[Collected data]
◇ ◇ ◇ ◇

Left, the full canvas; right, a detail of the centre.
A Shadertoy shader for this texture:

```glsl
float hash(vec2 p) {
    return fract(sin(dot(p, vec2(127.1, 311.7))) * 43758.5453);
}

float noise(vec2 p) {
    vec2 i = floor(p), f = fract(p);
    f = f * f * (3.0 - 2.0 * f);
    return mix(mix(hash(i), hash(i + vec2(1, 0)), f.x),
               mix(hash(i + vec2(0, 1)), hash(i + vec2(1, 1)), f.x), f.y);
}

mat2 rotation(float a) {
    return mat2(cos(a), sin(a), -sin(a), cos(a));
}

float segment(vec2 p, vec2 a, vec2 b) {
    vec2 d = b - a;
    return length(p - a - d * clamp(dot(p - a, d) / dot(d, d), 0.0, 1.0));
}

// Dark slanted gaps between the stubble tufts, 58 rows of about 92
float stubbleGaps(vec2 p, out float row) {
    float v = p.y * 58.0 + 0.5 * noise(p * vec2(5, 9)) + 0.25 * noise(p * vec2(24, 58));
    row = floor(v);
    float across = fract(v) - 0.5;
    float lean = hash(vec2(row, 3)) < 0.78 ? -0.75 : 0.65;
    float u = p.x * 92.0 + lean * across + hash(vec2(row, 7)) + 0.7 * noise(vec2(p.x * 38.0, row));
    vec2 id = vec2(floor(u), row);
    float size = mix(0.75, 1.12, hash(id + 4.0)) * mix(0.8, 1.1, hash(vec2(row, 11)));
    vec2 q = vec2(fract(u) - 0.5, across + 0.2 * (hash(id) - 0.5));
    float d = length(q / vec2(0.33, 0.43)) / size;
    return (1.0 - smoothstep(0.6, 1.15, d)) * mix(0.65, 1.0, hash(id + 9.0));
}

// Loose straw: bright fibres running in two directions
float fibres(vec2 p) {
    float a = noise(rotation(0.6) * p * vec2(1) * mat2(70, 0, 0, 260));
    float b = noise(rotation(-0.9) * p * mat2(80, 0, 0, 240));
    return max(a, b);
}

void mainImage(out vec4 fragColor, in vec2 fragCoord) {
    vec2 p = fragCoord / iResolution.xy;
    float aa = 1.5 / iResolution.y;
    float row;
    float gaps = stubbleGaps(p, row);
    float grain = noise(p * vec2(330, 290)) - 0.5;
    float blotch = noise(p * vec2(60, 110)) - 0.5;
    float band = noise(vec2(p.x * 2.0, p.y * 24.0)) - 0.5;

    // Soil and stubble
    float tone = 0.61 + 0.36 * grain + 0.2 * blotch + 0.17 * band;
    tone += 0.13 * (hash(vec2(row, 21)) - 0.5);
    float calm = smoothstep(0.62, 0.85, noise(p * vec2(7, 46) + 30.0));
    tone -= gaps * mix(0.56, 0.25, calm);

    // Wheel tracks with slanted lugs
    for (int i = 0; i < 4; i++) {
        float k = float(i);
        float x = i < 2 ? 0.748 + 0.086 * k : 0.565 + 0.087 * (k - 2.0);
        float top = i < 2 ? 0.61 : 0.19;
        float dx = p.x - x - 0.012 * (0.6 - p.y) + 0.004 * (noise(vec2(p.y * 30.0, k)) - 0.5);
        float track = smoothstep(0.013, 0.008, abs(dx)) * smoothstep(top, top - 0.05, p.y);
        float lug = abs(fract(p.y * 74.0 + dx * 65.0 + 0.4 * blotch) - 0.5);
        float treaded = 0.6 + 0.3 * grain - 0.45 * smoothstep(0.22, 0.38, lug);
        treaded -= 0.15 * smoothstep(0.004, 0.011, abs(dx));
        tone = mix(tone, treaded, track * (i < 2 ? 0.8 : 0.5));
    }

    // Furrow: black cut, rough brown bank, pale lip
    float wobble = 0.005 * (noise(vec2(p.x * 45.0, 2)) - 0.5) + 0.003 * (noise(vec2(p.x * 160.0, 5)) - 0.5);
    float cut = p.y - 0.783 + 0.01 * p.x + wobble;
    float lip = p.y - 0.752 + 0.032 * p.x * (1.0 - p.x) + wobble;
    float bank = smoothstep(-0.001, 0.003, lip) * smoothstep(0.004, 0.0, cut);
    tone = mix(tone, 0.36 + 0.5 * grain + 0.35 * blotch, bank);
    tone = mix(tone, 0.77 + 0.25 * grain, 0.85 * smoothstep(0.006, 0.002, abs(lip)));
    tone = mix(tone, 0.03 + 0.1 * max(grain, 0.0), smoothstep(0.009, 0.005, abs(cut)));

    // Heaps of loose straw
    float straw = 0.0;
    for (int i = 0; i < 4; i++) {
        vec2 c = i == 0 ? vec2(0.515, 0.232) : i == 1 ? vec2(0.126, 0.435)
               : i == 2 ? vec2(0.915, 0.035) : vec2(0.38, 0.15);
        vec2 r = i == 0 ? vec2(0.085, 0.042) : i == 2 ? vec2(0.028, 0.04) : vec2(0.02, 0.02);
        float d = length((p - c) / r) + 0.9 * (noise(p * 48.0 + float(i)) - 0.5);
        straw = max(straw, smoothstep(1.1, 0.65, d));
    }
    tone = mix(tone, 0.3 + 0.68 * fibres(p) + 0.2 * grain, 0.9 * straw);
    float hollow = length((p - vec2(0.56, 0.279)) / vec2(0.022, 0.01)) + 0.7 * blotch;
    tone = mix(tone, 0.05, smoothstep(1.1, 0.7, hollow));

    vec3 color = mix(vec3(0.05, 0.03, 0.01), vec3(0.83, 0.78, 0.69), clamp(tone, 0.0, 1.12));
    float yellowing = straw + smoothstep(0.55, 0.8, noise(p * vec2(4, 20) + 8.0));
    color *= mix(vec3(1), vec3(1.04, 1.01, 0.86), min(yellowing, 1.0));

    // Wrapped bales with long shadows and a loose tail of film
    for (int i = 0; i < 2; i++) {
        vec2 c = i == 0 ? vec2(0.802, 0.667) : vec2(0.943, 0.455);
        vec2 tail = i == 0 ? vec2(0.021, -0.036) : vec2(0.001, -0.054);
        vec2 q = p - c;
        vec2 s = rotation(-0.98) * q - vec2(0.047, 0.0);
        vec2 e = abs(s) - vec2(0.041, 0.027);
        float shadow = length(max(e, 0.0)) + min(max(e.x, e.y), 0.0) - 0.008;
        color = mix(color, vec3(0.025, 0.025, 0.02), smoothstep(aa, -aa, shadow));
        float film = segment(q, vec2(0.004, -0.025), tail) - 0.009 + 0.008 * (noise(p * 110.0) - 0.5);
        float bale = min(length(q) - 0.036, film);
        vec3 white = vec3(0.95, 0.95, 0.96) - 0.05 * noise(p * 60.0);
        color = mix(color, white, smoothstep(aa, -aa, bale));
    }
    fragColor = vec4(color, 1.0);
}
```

◇ ◇ ◇ ◇

AIM OF THE EXERCISE
Quote every entry exactly.

EXERCISE ANSWER
Left, the full canvas; right, a detail of the centre.
A Shadertoy shader for this texture:

```glsl
float hash(vec2 p) {
    return fract(sin(dot(p, vec2(127.1, 311.7))) * 43758.5453);
}

float noise(vec2 p) {
    vec2 i = floor(p), f = fract(p);
    f = f * f * (3.0 - 2.0 * f);
    return mix(mix(hash(i), hash(i + vec2(1, 0)), f.x),
               mix(hash(i + vec2(0, 1)), hash(i + vec2(1, 1)), f.x), f.y);
}

mat2 rotation(float a) {
    return mat2(cos(a), sin(a), -sin(a), cos(a));
}

float segment(vec2 p, vec2 a, vec2 b) {
    vec2 d = b - a;
    return length(p - a - d * clamp(dot(p - a, d) / dot(d, d), 0.0, 1.0));
}

// Dark slanted gaps between the stubble tufts, 58 rows of about 92
float stubbleGaps(vec2 p, out float row) {
    float v = p.y * 58.0 + 0.5 * noise(p * vec2(5, 9)) + 0.25 * noise(p * vec2(24, 58));
    row = floor(v);
    float across = fract(v) - 0.5;
    float lean = hash(vec2(row, 3)) < 0.78 ? -0.75 : 0.65;
    float u = p.x * 92.0 + lean * across + hash(vec2(row, 7)) + 0.7 * noise(vec2(p.x * 38.0, row));
    vec2 id = vec2(floor(u), row);
    float size = mix(0.75, 1.12, hash(id + 4.0)) * mix(0.8, 1.1, hash(vec2(row, 11)));
    vec2 q = vec2(fract(u) - 0.5, across + 0.2 * (hash(id) - 0.5));
    float d = length(q / vec2(0.33, 0.43)) / size;
    return (1.0 - smoothstep(0.6, 1.15, d)) * mix(0.65, 1.0, hash(id + 9.0));
}

// Loose straw: bright fibres running in two directions
float fibres(vec2 p) {
    float a = noise(rotation(0.6) * p * vec2(1) * mat2(70, 0, 0, 260));
    float b = noise(rotation(-0.9) * p * mat2(80, 0, 0, 240));
    return max(a, b);
}

void mainImage(out vec4 fragColor, in vec2 fragCoord) {
    vec2 p = fragCoord / iResolution.xy;
    float aa = 1.5 / iResolution.y;
    float row;
    float gaps = stubbleGaps(p, row);
    float grain = noise(p * vec2(330, 290)) - 0.5;
    float blotch = noise(p * vec2(60, 110)) - 0.5;
    float band = noise(vec2(p.x * 2.0, p.y * 24.0)) - 0.5;

    // Soil and stubble
    float tone = 0.61 + 0.36 * grain + 0.2 * blotch + 0.17 * band;
    tone += 0.13 * (hash(vec2(row, 21)) - 0.5);
    float calm = smoothstep(0.62, 0.85, noise(p * vec2(7, 46) + 30.0));
    tone -= gaps * mix(0.56, 0.25, calm);

    // Wheel tracks with slanted lugs
    for (int i = 0; i < 4; i++) {
        float k = float(i);
        float x = i < 2 ? 0.748 + 0.086 * k : 0.565 + 0.087 * (k - 2.0);
        float top = i < 2 ? 0.61 : 0.19;
        float dx = p.x - x - 0.012 * (0.6 - p.y) + 0.004 * (noise(vec2(p.y * 30.0, k)) - 0.5);
        float track = smoothstep(0.013, 0.008, abs(dx)) * smoothstep(top, top - 0.05, p.y);
        float lug = abs(fract(p.y * 74.0 + dx * 65.0 + 0.4 * blotch) - 0.5);
        float treaded = 0.6 + 0.3 * grain - 0.45 * smoothstep(0.22, 0.38, lug);
        treaded -= 0.15 * smoothstep(0.004, 0.011, abs(dx));
        tone = mix(tone, treaded, track * (i < 2 ? 0.8 : 0.5));
    }

    // Furrow: black cut, rough brown bank, pale lip
    float wobble = 0.005 * (noise(vec2(p.x * 45.0, 2)) - 0.5) + 0.003 * (noise(vec2(p.x * 160.0, 5)) - 0.5);
    float cut = p.y - 0.783 + 0.01 * p.x + wobble;
    float lip = p.y - 0.752 + 0.032 * p.x * (1.0 - p.x) + wobble;
    float bank = smoothstep(-0.001, 0.003, lip) * smoothstep(0.004, 0.0, cut);
    tone = mix(tone, 0.36 + 0.5 * grain + 0.35 * blotch, bank);
    tone = mix(tone, 0.77 + 0.25 * grain, 0.85 * smoothstep(0.006, 0.002, abs(lip)));
    tone = mix(tone, 0.03 + 0.1 * max(grain, 0.0), smoothstep(0.009, 0.005, abs(cut)));

    // Heaps of loose straw
    float straw = 0.0;
    for (int i = 0; i < 4; i++) {
        vec2 c = i == 0 ? vec2(0.515, 0.232) : i == 1 ? vec2(0.126, 0.435)
               : i == 2 ? vec2(0.915, 0.035) : vec2(0.38, 0.15);
        vec2 r = i == 0 ? vec2(0.085, 0.042) : i == 2 ? vec2(0.028, 0.04) : vec2(0.02, 0.02);
        float d = length((p - c) / r) + 0.9 * (noise(p * 48.0 + float(i)) - 0.5);
        straw = max(straw, smoothstep(1.1, 0.65, d));
    }
    tone = mix(tone, 0.3 + 0.68 * fibres(p) + 0.2 * grain, 0.9 * straw);
    float hollow = length((p - vec2(0.56, 0.279)) / vec2(0.022, 0.01)) + 0.7 * blotch;
    tone = mix(tone, 0.05, smoothstep(1.1, 0.7, hollow));

    vec3 color = mix(vec3(0.05, 0.03, 0.01), vec3(0.83, 0.78, 0.69), clamp(tone, 0.0, 1.12));
    float yellowing = straw + smoothstep(0.55, 0.8, noise(p * vec2(4, 20) + 8.0));
    color *= mix(vec3(1), vec3(1.04, 1.01, 0.86), min(yellowing, 1.0));

    // Wrapped bales with long shadows and a loose tail of film
    for (int i = 0; i < 2; i++) {
        vec2 c = i == 0 ? vec2(0.802, 0.667) : vec2(0.943, 0.455);
        vec2 tail = i == 0 ? vec2(0.021, -0.036) : vec2(0.001, -0.054);
        vec2 q = p - c;
        vec2 s = rotation(-0.98) * q - vec2(0.047, 0.0);
        vec2 e = abs(s) - vec2(0.041, 0.027);
        float shadow = length(max(e, 0.0)) + min(max(e.x, e.y), 0.0) - 0.008;
        color = mix(color, vec3(0.025, 0.025, 0.02), smoothstep(aa, -aa, shadow));
        float film = segment(q, vec2(0.004, -0.025), tail) - 0.009 + 0.008 * (noise(p * 110.0) - 0.5);
        float bale = min(length(q) - 0.036, film);
        vec3 white = vec3(0.95, 0.95, 0.96) - 0.05 * noise(p * 60.0);
        color = mix(color, white, smoothstep(aa, -aa, bale));
    }
    fragColor = vec4(color, 1.0);
}
```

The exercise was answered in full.